● Exercise requirements
For each line below that contains the string "circle", copy that line.

Segment Start: Extracted entries

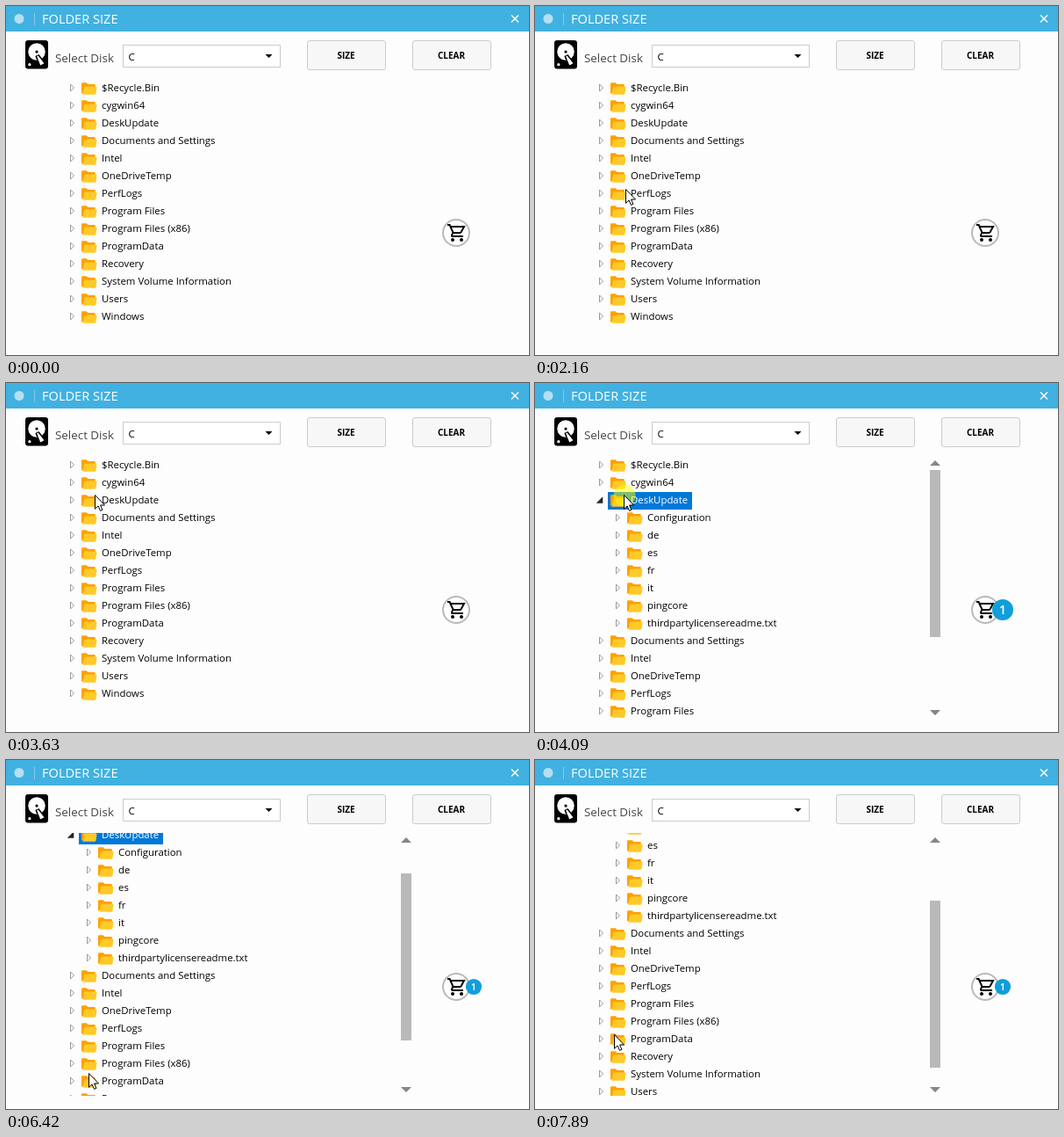
Animation, 596 px wide and 397 px high, one loop 8 s. Source, as an HTML page:

```html
<!DOCTYPE html>
<html lang="en">
<head>
<meta charset="utf-8">
<title>Folder size</title>
<style>
html, body { margin: 0; width: 100%; height: 100%; overflow: hidden; background: #fdfdfd; }
svg { display: block; width: 100vw; height: 100vh; }
text { font-family: "Open Sans", "Noto Sans", sans-serif; white-space: pre; }
.row text { font-size: 11.4px; fill: #000; }
.row.picked text { fill: #fff; }
.button { fill: #f7f7f7; stroke: #ccc; }
.caption { font-size: 10px; font-weight: 700; text-anchor: middle; }
</style>
</head>
<body>
<svg id="stage" viewBox="0 0 596 397">
  <defs>
    <clipPath id="view"><rect x="70" y="83" width="378" height="299"/></clipPath>
    <g id="folder">
      <path fill="#ffa000" d="M1.7 4.4Q1.7 3.3 2.8 3.3H7.5L9.2 5H16.4Q17.5 5 17.5 6.1V15H3L1.7 16Z"/>
      <path fill="#ffca28" d="M6 7.5H18Q19.4 7.5 19.2 8.9L18.2 15.4Q18 16.7 16.6 16.7H3.2L4.7 8.8Q5 7.5 6 7.5Z"/>
    </g>
    <path id="closed" d="M.5 -4V4L4.5 0Z" fill="#fff" stroke="#989898"/>
    <path id="open" d="M4 -3.2V3.5H-2.7Z" fill="#262626" stroke="#262626" stroke-width=".6"/>
  </defs>

  <rect width="596" height="397" fill="#fdfdfd"/>
  <rect width="596" height="29" fill="#41b1e1"/>
  <circle cx="15" cy="14.5" r="5.5" fill="#b5dff3"/>
  <path d="M32.5 8V22" stroke="#83cbeb"/>
  <text x="41" y="20" font-size="14.6" fill="#fff">FOLDER SIZE</text>
  <path d="M576 10.5L584 18.5M584 10.5L576 18.5" stroke="#fff" stroke-width="1.5"/>

  <g transform="translate(15.5 35.75) scale(1.625)" fill="#fff">
    <rect x="4" y="2" width="16" height="20" rx="2" fill="#000"/>
    <circle cx="12" cy="10" r="6"/>
    <circle cx="12" cy="10" r="1" fill="#000"/>
    <path d="M12.1 16L11 13L13.5 11.8L16 15Z" fill="#000"/>
    <path d="M12.1 13.3L14.6 19.6L17.2 18.1L13 12.8Z"/>
    <circle cx="7" cy="19" r="1"/>
  </g>
  <text x="56" y="64" font-size="13.4" fill="#444">Select Disk</text>
  <rect x="133.5" y="44.5" width="179" height="25" fill="#fff" stroke="#ccc"/>
  <text x="139.5" y="62" font-size="11.6">C</text>
  <path d="M295.5 55H303.5L299.5 59Z"/>
  <rect class="button" x="343.5" y="39.5" width="89" height="33" rx="2.5"/>
  <text class="caption" x="387.5" y="60">SIZE</text>
  <rect class="button" x="463.5" y="39.5" width="89" height="33" rx="2.5"/>
  <text class="caption" x="507.5" y="60">CLEAR</text>

  <g clip-path="url(#view)"><g id="tree"></g></g>
  <g id="bar">
    <path d="M450 94H462L456 88ZM450 372H462L456 378Z" fill="#868686"/>
    <rect id="thumb" x="450" width="12" height="190" fill="#b9b9b9"/>
  </g>

  <circle cx="513" cy="258" r="15" fill="#fff" stroke="#b9b9b9" stroke-width="2"/>
  <g transform="translate(502 246)">
    <path d="M1 3H3.6L7.6 12H15.6Q16.2 12 16.5 11.4L20 5H4.6M7.3 12L6.2 14.4Q5.5 16 7.2 16H19" fill="none" stroke="#000" stroke-width="2"/>
    <circle cx="7" cy="20" r="2"/>
    <circle cx="17" cy="20" r="2"/>
  </g>
  <g id="badge">
    <circle r="9.1" fill="#119eda"/>
    <text y="3.9" font-size="11" font-weight="600" fill="#fff" text-anchor="middle">1</text>
  </g>

  <circle id="halo" r="12.5" fill="#ff0" fill-opacity=".5"/>
  <path id="cursor" d="M.5 .5V16.3L4.1 12.9L6.5 18.4L8.9 17.4L6.6 12H11.5Z" fill="#fff" stroke="#000"/>
</svg>
<script>
const LOOP = 8000, TICK = 78, ROW = 20, TOP = 93;
const SELECT = 3860, EXPAND = 4010, HALO_END = 4380, POP = 250;
const WHEEL = [6420, 6650], NOTCH = 48;
const TRACK = 266, CONTENT = 420 - 2;
const $ = id => document.getElementById(id);

const folders = ["$Recycle.Bin", "cygwin64", "DeskUpdate", "Documents and Settings", "Intel",
  "OneDriveTemp", "PerfLogs", "Program Files", "Program Files (x86)", "ProgramData", "Recovery",
  "System Volume Information", "Users", "Windows"];
const children = ["Configuration", "de", "es", "fr", "it", "pingcore", "thirdpartylicensereadme.txt"];
const PICKED = 2;

// Each pointer move starts where the last one ended; bow bends it sideways.
const entry = { x: 533, y: 400 };
const moves = [
  { start: 450, steps: 10, x: 92, y: 122, bow: -85 },
  { start: 1310, steps: 2, x: 90, y: 129, bow: 0 },
  { start: 1850, steps: 9, x: 104, y: 254, bow: 4 },
  { start: 2620, steps: 11, x: 102, y: 136, bow: 3 },
  { start: 3480, steps: 3, x: 101, y: 127, bow: 0 },
  { start: 4630, steps: 11, x: 104, y: 341, bow: -10 },
  { start: 5470, steps: 4, x: 91, y: 339, bow: 4 },
  { start: 5960, steps: 4, x: 94, y: 356, bow: 0 },
  { start: 7110, steps: 4, x: 94, y: 342, bow: 0 },
  { start: 7570, steps: 5, x: 90, y: 312, bow: 0 }
];

function addRow(name, child) {
  const row = document.createElementNS("http://www.w3.org/2000/svg", "g");
  const dx = child ? 19 : 0;
  row.setAttribute("class", "row");
  row.innerHTML =
    `<rect x="83" y="-9" width="96" height="${ROW}" fill="#0078d7" visibility="hidden"/>
     <use href="#closed" x="${73 + dx}"/>
     <use href="#folder" x="${84.3 + dx}" y="-9"/>
     <text x="${109 + dx}" y="4">${name}</text>`;
  $("tree").append(row);
  return row;
}
const rows = folders.map(name => addRow(name, false));
const subrows = children.map(name => addRow(name, true));
const picked = rows[PICKED];

const place = (el, x, y) => el.setAttribute("transform", `translate(${x} ${y})`);
const show = (el, on) => el.setAttribute("visibility", on ? "visible" : "hidden");
const clamp = u => Math.min(Math.max(u, 0), 1);
const easeOut = u => 1 - (1 - u) ** 1.25;

function pointer(t) {
  const i = moves.findLastIndex(m => t >= m.start);
  if (i < 0) return null;
  const to = moves[i], from = moves[i - 1] || entry;
  const step = Math.floor((t - to.start) / TICK + 0.1) + 1;
  const u = easeOut(clamp(step / to.steps));
  const dx = to.x - from.x, dy = to.y - from.y;
  const side = to.bow * 4 * u * (1 - u) / Math.hypot(dx, dy);
  return {
    x: Math.round(from.x + dx * u + dy * side),
    y: Math.round(from.y + dy * u - dx * side)
  };
}

function draw(t) {
  const selected = t >= SELECT, expanded = t >= EXPAND;
  const scroll = NOTCH * WHEEL.filter(w => t >= w).length;

  rows.forEach((row, i) => {
    const shift = expanded && i > PICKED ? children.length : 0;
    place(row, 0, TOP + ROW * (i + shift));
  });
  subrows.forEach((row, i) => {
    place(row, 0, TOP + ROW * (PICKED + 1 + i));
    row.style.display = expanded ? "" : "none";
  });
  picked.classList.toggle("picked", selected);
  show(picked.querySelector("rect"), selected);
  picked.querySelector("use").setAttribute("href", expanded ? "#open" : "#closed");
  place($("tree"), 0, -scroll);

  show($("bar"), expanded);
  $("thumb").setAttribute("y", Math.floor(99 + scroll * TRACK / CONTENT));

  const pop = 1 + 0.38 * Math.sin(Math.PI * clamp((t - EXPAND) / POP));
  $("badge").setAttribute("transform", `translate(533 258) scale(${pop})`);
  show($("badge"), expanded);

  const tip = pointer(t);
  show($("cursor"), tip);
  show($("halo"), t >= SELECT && t < HALO_END);
  if (tip) {
    place($("cursor"), tip.x, tip.y);
    place($("halo"), tip.x + 1, tip.y + 1);
  }
}

const begin = performance.now();
function tick(now) {
  draw(Math.max(now - begin, 0) % LOOP);
  requestAnimationFrame(tick);
}
draw(0);
requestAnimationFrame(tick);
</script>
</body>
</html>
```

Segment End: Extracted entries

● Your response
  <circle cx="15" cy="14.5" r="5.5" fill="#b5dff3"/>
    <circle cx="12" cy="10" r="6"/>
    <circle cx="12" cy="10" r="1" fill="#000"/>
    <circle cx="7" cy="19" r="1"/>
  <circle cx="513" cy="258" r="15" fill="#fff" stroke="#b9b9b9" stroke-width="2"/>
    <circle cx="7" cy="20" r="2"/>
    <circle cx="17" cy="20" r="2"/>
    <circle r="9.1" fill="#119eda"/>
  <circle id="halo" r="12.5" fill="#ff0" fill-opacity=".5"/>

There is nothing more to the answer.